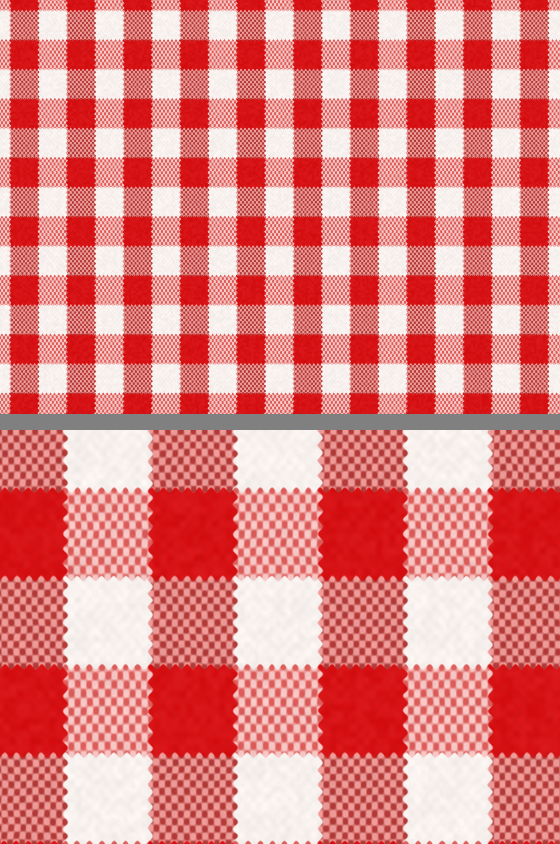
Top: the whole. Bottom: its middle third, enlarged.
Reproduce this pattern procedurally as a WebGL 2 fragment shader.

```glsl
#version 300 es
precision highp float;
// Red and white woven gingham cloth with serrated checks and twill half-tones.

uniform vec2 u_resolution;
out vec4 fragColor;

const float TAU = 6.2831853;
const vec2 REPEATS = vec2(9.884, 7.03);   // checks across and down
const vec2 ORIGIN = vec2(0.0182, 0.9028); // upper left corner of a red check
const float TOOTH = 0.014;                // depth of the serrated edges

const vec3 RED = vec3(0.84, 0.07, 0.08);
const vec3 WHITE = vec3(0.97, 0.945, 0.935);
const vec3 PINK = vec3(0.965, 0.78, 0.77);
const vec3 ROSE = vec3(0.86, 0.36, 0.35);
const vec3 BRICK = vec3(0.70, 0.23, 0.22);
const vec3 BLUSH = vec3(0.925, 0.60, 0.59);

float hash(vec2 p) {
    return fract(sin(dot(p, vec2(127.1, 311.7))) * 43758.5453);
}

float valueNoise(vec2 p) {
    vec2 i = floor(p);
    vec2 f = fract(p);
    f = f * f * (3.0 - 2.0 * f);
    return mix(mix(hash(i), hash(i + vec2(1.0, 0.0)), f.x),
               mix(hash(i + vec2(0.0, 1.0)), hash(i + 1.0), f.x), f.y);
}

// Coverage of the band filling the first half of each unit.
float band(float t, float blur) {
    float d = 0.25 - abs(fract(t + 0.25) - 0.5);
    return smoothstep(-blur, blur, d);
}

// Staggered lattice of thread crossings, 0 to 1.
float weave(vec2 p, vec2 count, float bias) {
    vec2 c = cos(TAU * p * count);
    return smoothstep(-0.55, 0.55, c.x * c.y + bias);
}

void main() {
    vec2 uv = gl_FragCoord.xy / u_resolution;
    vec2 cell = vec2(uv.x - ORIGIN.x, ORIGIN.y - uv.y) * REPEATS;
    vec2 blur = 0.6 * REPEATS / u_resolution + 0.004;

    // Uneven threads bend the lattice slightly.
    vec2 bend = vec2(valueNoise(cell * 9.0), valueNoise(cell * 9.0 + 57.0)) - 0.5;
    vec2 thread = cell + 0.012 * bend;

    // Dyed columns and rows, with teeth where threads cross.
    vec2 teeth = TOOTH * cos(TAU * thread.yx * vec2(12.0, 14.0));
    float column = band(cell.x + teeth.x, blur.x);
    float row = band(cell.y + teeth.y, blur.y);

    // Half-tones: dark dashes on red columns, light dots on red rows.
    vec3 dark = mix(BRICK, BLUSH, weave(thread, vec2(14.0, 12.0), 0.08));
    vec3 light = mix(PINK, ROSE, weave(thread, vec2(14.0, 10.0), -0.06));

    vec3 color = mix(mix(WHITE, light, row), mix(dark, RED, row), column);

    // Faint thread relief and mottled dye.
    float relief = weave(thread, vec2(14.0, 12.0), 0.0) - 0.5;
    float mottle = valueNoise(cell * 26.0) - 0.5;
    float grain = valueNoise(cell * vec2(48.0, 40.0) + 19.0) - 0.5;
    color *= 1.0 + 0.015 * relief + 0.04 * mottle + 0.02 * grain;
    color.gb += column * row * 0.05 * mottle;

    fragColor = vec4(clamp(color, 0.0, 1.0), 1.0);
}
```
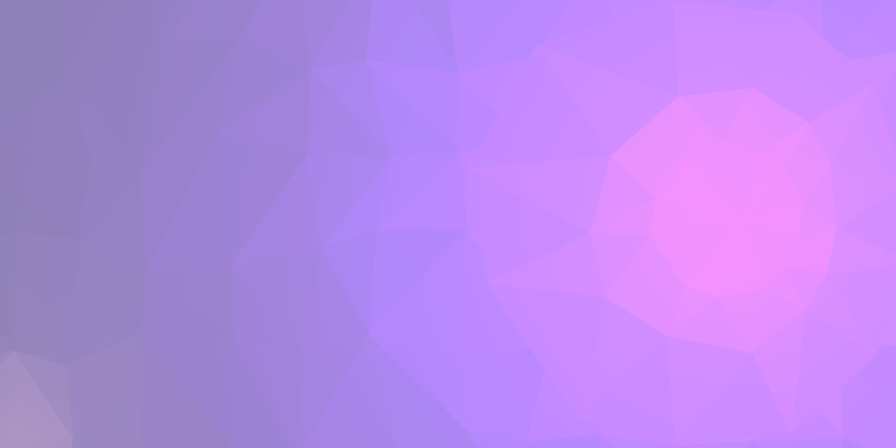
This background is drawn by a Shadertoy shader. Its source:

```glsl
// Low-poly violet backdrop: a faceted pink glow at right, slate fading left.

const float TAU = 6.2831853;
const float SECTORS = 12.0;
const vec2 CELL = vec2(0.17, 0.22);
const vec2 GLOW_CENTER = vec2(1.66, 0.51);
const vec2 TONE_CENTER = vec2(1.635, 0.505);
const vec2 CORNER_LIGHT = vec2(0.03, 0.0);
const vec3 CORNER_COLOR = vec3(0.79, 0.67, 0.80);

float hash(vec2 p) {
    vec3 q = fract(vec3(p.xyx) * vec3(0.1031, 0.1030, 0.0973));
    q += dot(q, q.yzx + 33.33);
    return fract((q.x + q.y) * q.z);
}

// Gradient from the pink core through violet to slate.
vec3 palette(float dist) {
    vec3 stops[10] = vec3[10](
        vec3(0.98, 0.57, 0.99), vec3(0.92, 0.57, 1.00),
        vec3(0.81, 0.55, 1.00), vec3(0.74, 0.535, 1.00),
        vec3(0.69, 0.53, 0.98), vec3(0.635, 0.515, 0.87),
        vec3(0.60, 0.51, 0.81), vec3(0.575, 0.505, 0.765),
        vec3(0.555, 0.50, 0.73), vec3(0.55, 0.505, 0.72));
    float s = clamp(dist / 0.2, 0.0, 8.999);
    int i = int(s);
    return mix(stops[i], stops[i + 1], fract(s));
}

// Signed distance to the line through a and b.
float edgeDistance(vec2 p, vec2 a, vec2 b) {
    vec2 e = b - a;
    return (e.x * (p.y - a.y) - e.y * (p.x - a.x)) / max(length(e), 1e-5);
}

float triangleCoverage(vec2 p, vec2 a, vec2 b, vec2 c, float pixel) {
    float area = (b.x - a.x) * (c.y - a.y) - (b.y - a.y) * (c.x - a.x);
    if (abs(area) < 1e-6) return 0.0;
    float side = sign(area);
    float inside = min(side * edgeDistance(p, a, b),
                   min(side * edgeDistance(p, b, c), side * edgeDistance(p, c, a)));
    return clamp(0.5 + inside / pixel, 0.0, 1.0);
}

// One almost flat facet, premultiplied by its coverage.
vec4 facet(vec2 p, vec2 a, vec2 b, vec2 c, float pixel) {
    float cover = triangleCoverage(p, a, b, c, pixel);
    if (cover <= 0.0) return vec4(0.0);
    vec2 middle = (a + b + c) / 3.0;
    vec2 tonePoint = mix(middle, p, 0.3);
    float variation = 0.07 * (hash(floor(middle * 997.0)) - 0.5);
    vec3 color = palette(distance(tonePoint, TONE_CENTER) + variation);
    float corner = 0.85 * exp(-distance(tonePoint, CORNER_LIGHT) / 0.14);
    return vec4(mix(color, CORNER_COLOR, corner), 1.0) * cover;
}

vec2 gridVertex(vec2 id) {
    vec2 jitter = vec2(hash(id + 17.0), hash(id + 71.0)) - 0.5;
    return (id + 0.5 * jitter) * CELL;
}

// Jittered grid, each cell split along a random diagonal.
vec4 gridMesh(vec2 p, float pixel) {
    vec4 sum = vec4(0.0);
    vec2 home = floor(p / CELL);
    for (int y = -1; y <= 1; y++)
    for (int x = -1; x <= 1; x++) {
        vec2 id = home + vec2(x, y);
        vec2 a = gridVertex(id);
        vec2 b = gridVertex(id + vec2(1, 0));
        vec2 c = gridVertex(id + vec2(1, 1));
        vec2 d = gridVertex(id + vec2(0, 1));
        if (hash(id + 43.0) < 0.5)
            sum += facet(p, a, b, c, pixel) + facet(p, a, c, d, pixel);
        else
            sum += facet(p, a, b, d, pixel) + facet(p, b, c, d, pixel);
    }
    return sum;
}

// Ring vertex; odd rings are turned by half a sector.
vec2 ringVertex(int ring, float index) {
    float radii[4] = float[4](0.0, 0.17, 0.285, 0.5);
    vec2 seed = vec2(mod(index, SECTORS) + 5.0, float(ring) * 13.0 + 7.0);
    float turn = index + 0.5 * float(ring % 2) + 0.4 * (hash(seed) - 0.5);
    float angle = turn * TAU / SECTORS;
    float stretch = 1.0 - 0.22 * cos(angle) + 0.12 * (hash(seed + 29.0) - 0.5);
    return GLOW_CENTER + radii[ring] * stretch * vec2(cos(angle), sin(angle));
}

// Star of triangles linking neighbouring rings.
vec4 glowMesh(vec2 p, float pixel) {
    vec4 sum = vec4(0.0);
    if (distance(p, GLOW_CENTER) > 0.7) return sum;
    for (int ring = 0; ring < 3; ring++)
    for (float i = 0.0; i < SECTORS; i++) {
        int even = ring + ring % 2;
        int odd = ring + 1 - ring % 2;
        vec2 a = ringVertex(even, i), b = ringVertex(even, i + 1.0);
        vec2 c = ringVertex(odd, i), d = ringVertex(odd, i + 1.0);
        sum += facet(p, a, b, c, pixel) + facet(p, c, d, b, pixel);
    }
    return sum;
}

void mainImage(out vec4 fragColor, in vec2 fragCoord) {
    vec2 p = fragCoord / iResolution.xy * vec2(2.0, 1.0);
    float pixel = 1.0 / iResolution.y;
    vec4 base = gridMesh(p, pixel);
    vec4 glow = glowMesh(p, pixel);
    vec3 color = base.rgb / max(base.a, 1e-4);
    color = mix(color, glow.rgb / max(glow.a, 1e-4), min(glow.a, 1.0));
    fragColor = vec4(color, 1.0);
}
```
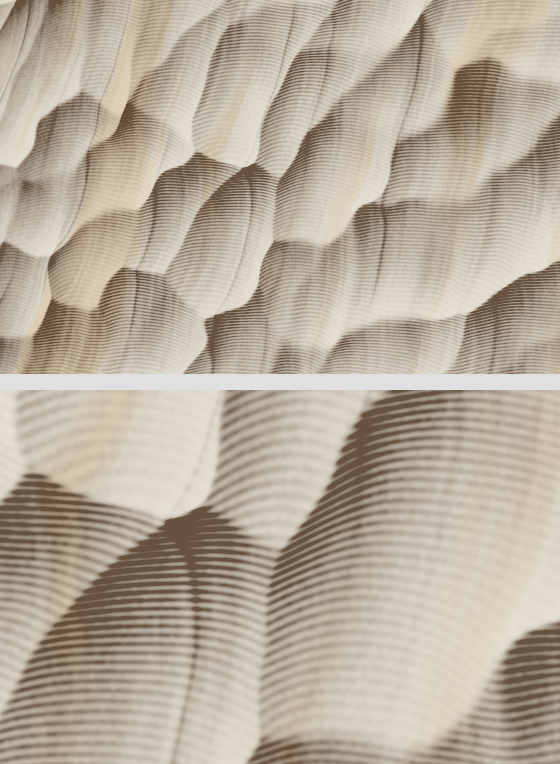
Top, the full canvas; bottom, a detail of the centre.
Write a WebGL 1 fragment shader that draws this texture.

```glsl
precision highp float;
uniform vec2 u_resolution;

// Colour: pale stone minus a warm shadow
const vec3 PALE = vec3(0.92, 0.90, 0.855);
const vec3 SHADOW = vec3(1.0, 1.11, 1.17);
const vec3 OCHRE = vec3(0.985, 0.94, 0.87);
const float MID_SHADOW = 0.16;
const float MAX_SHADOW = 0.52;
const float CONTRAST = 0.64;
const float HIGHLIGHT = 0.3;

// Scoops: long hollows leaning to the right
const vec2 LONG_AXIS = vec2(0.6, 0.8);
const vec2 SCOOP_SIZE = vec2(0.17, 0.31);
const float JITTER = 1.0;
const float SIZE_SPREAD = 0.28;
const float WANDER = 0.19;
const vec2 LIGHT = vec2(2.5, -1.1);

// Grooves and veins
const float GROOVE_SPACING = 0.0098;
const float GROOVE_BEND = 0.065;
const float GROOVE_TILT = 0.065;
const float GROOVE_DEPTH = 0.84;
const float FIBRE_DEPTH = 0.5;
const float VEIN_SPACING = 0.21;
const float VEIN_WIDTH = 0.0045;

float hash(vec2 p) {
  vec3 q = fract(p.xyx * vec3(0.1031, 0.1030, 0.0973));
  q += dot(q, q.yzx + 33.33);
  return fract((q.x + q.y) * q.z);
}

float noise(vec2 p) {
  vec2 i = floor(p);
  vec2 f = fract(p);
  f = f * f * (3.0 - 2.0 * f);
  return mix(mix(hash(i), hash(i + vec2(1.0, 0.0)), f.x),
             mix(hash(i + vec2(0.0, 1.0)), hash(i + 1.0), f.x), f.y);
}

float fbm(vec2 p) {
  return 0.55 * noise(p) + 0.3 * noise(p * 2.1 + 7.3) + 0.15 * noise(p * 4.3 + 3.1);
}

// Bowls that meet in ridges: xy is the offset from the bowl centre, z the height
vec3 scoops(vec2 q, float sharpness) {
  vec2 cell = floor(q);
  vec2 offset = vec2(0.0);
  float total = 0.0;
  for (int j = -2; j <= 2; j++) {
    for (int i = -2; i <= 2; i++) {
      vec2 id = cell + vec2(float(i), float(j));
      vec2 rnd = vec2(hash(id + 11.7), hash(id + 47.2));
      vec2 d = q - id - 0.5 - JITTER * (rnd - 0.5);
      float bias = SIZE_SPREAD * hash(id + 83.5);
      float w = exp(-sharpness * (dot(d, d) - bias));
      offset += w * d;
      total += w;
    }
  }
  total = max(total, 1e-30);
  return vec3(offset / total, -log(total) / sharpness);
}

// Thin dark veins with a soft stain on one side
float veins(float x, float y) {
  float id = floor(x / VEIN_SPACING);
  float centre = (id + 0.25 + 0.5 * hash(vec2(id, 5.0))) * VEIN_SPACING;
  float d = x - centre;
  float line = exp(-d * d / (VEIN_WIDTH * VEIN_WIDTH));
  float stain = smoothstep(-0.004, 0.004, d) * exp(-max(d, 0.0) / 0.022);
  float presence = smoothstep(0.38, 0.68, noise(vec2(id * 7.1, y * 2.6)));
  return presence * (0.8 * line + 0.5 * stain);
}

void main() {
  vec2 p = gl_FragCoord.xy / u_resolution.y;

  // Smaller scoops to the left, with wandering ridges
  vec2 s = vec2(p.x * (1.5 - 0.31 * p.x), p.y * (1.15 - 0.15 * p.x));
  s += WANDER * (vec2(fbm(p * 3.2), fbm(p * 3.2 + 19.0)) - 0.5);
  vec2 across = vec2(LONG_AXIS.y, -LONG_AXIS.x);
  vec2 q = vec2(dot(s, across), dot(s, LONG_AXIS)) / SCOOP_SIZE + vec2(23.0, 41.0);
  float sharpness = mix(12.0, 45.0, smoothstep(0.25, 0.6, noise(p * 4.0 + 31.0)));
  vec3 bowl = scoops(q, sharpness);
  float height = bowl.z;

  // Broad light over the hollows
  float relief = dot(bowl.xy, LIGHT) + 0.9 * (fbm(p * 3.5 + 60.0) - 0.5);
  float shade = 0.15 - smoothstep(-1.4, 1.2, relief) * 0.4 + relief * 1.18;

  // Fine level grooves, bent by the relief and deepest in the shade
  float bend = GROOVE_BEND * height + 0.018 * noise(p * 5.0) + GROOVE_TILT * p.x;
  float groove = sin(6.28318 * (p.y + bend) / GROOVE_SPACING);
  float depth = GROOVE_DEPTH * mix(0.72, 0.3, smoothstep(-0.8, 0.9, relief));
  depth *= smoothstep(0.0, 0.55, p.x + 0.25 - 0.25 * p.y);
  depth *= 0.6 + 0.75 * noise(p * 6.0 + 12.0);
  depth *= smoothstep(1.5, 3.0, GROOVE_SPACING * u_resolution.y);

  // Grain running up the face
  float lean = 0.17 + 0.3 * exp(-2.0 * p.x);
  float grainX = p.x - lean * p.y + 0.07 * height + 0.05 * noise(p * 3.0 + 5.0);
  float bands = fbm(vec2(grainX * 11.0, p.y * 0.8));
  float fibres = noise(vec2(grainX * 95.0, p.y * 4.0)) - 0.5;
  float flecks = noise(p * vec2(210.0, 170.0)) - 0.5;

  shade += depth * groove + 0.8 * (bands - 0.5) + FIBRE_DEPTH * fibres + 0.35 * flecks;
  shade -= 1.0 * veins(grainX, p.y);
  shade += HIGHLIGHT * max(shade, 0.0);

  float shadow = min(MID_SHADOW * exp(-CONTRAST * shade), MAX_SHADOW);
  vec3 colour = PALE - shadow * SHADOW;
  float ochre = smoothstep(0.5, 0.7, fbm(vec2(grainX * 8.0 + 30.0, p.y * 0.7)));
  colour *= mix(vec3(1.0), OCHRE, ochre);
  gl_FragColor = vec4(clamp(colour, 0.0, 1.0), 1.0);
}
```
########################################
Work task:
Copy out, in full, each line above that has the word "pixel" in it.

Solution for this problem:
float triangleCoverage(vec2 p, vec2 a, vec2 b, vec2 c, float pixel) {
    return clamp(0.5 + inside / pixel, 0.0, 1.0);
vec4 facet(vec2 p, vec2 a, vec2 b, vec2 c, float pixel) {
    float cover = triangleCoverage(p, a, b, c, pixel);
vec4 gridMesh(vec2 p, float pixel) {
            sum += facet(p, a, b, c, pixel) + facet(p, a, c, d, pixel);
            sum += facet(p, a, b, d, pixel) + facet(p, b, c, d, pixel);
vec4 glowMesh(vec2 p, float pixel) {
        sum += facet(p, a, b, c, pixel) + facet(p, c, d, b, pixel);
    float pixel = 1.0 / iResolution.y;
    vec4 base = gridMesh(p, pixel);
    vec4 glow = glowMesh(p, pixel);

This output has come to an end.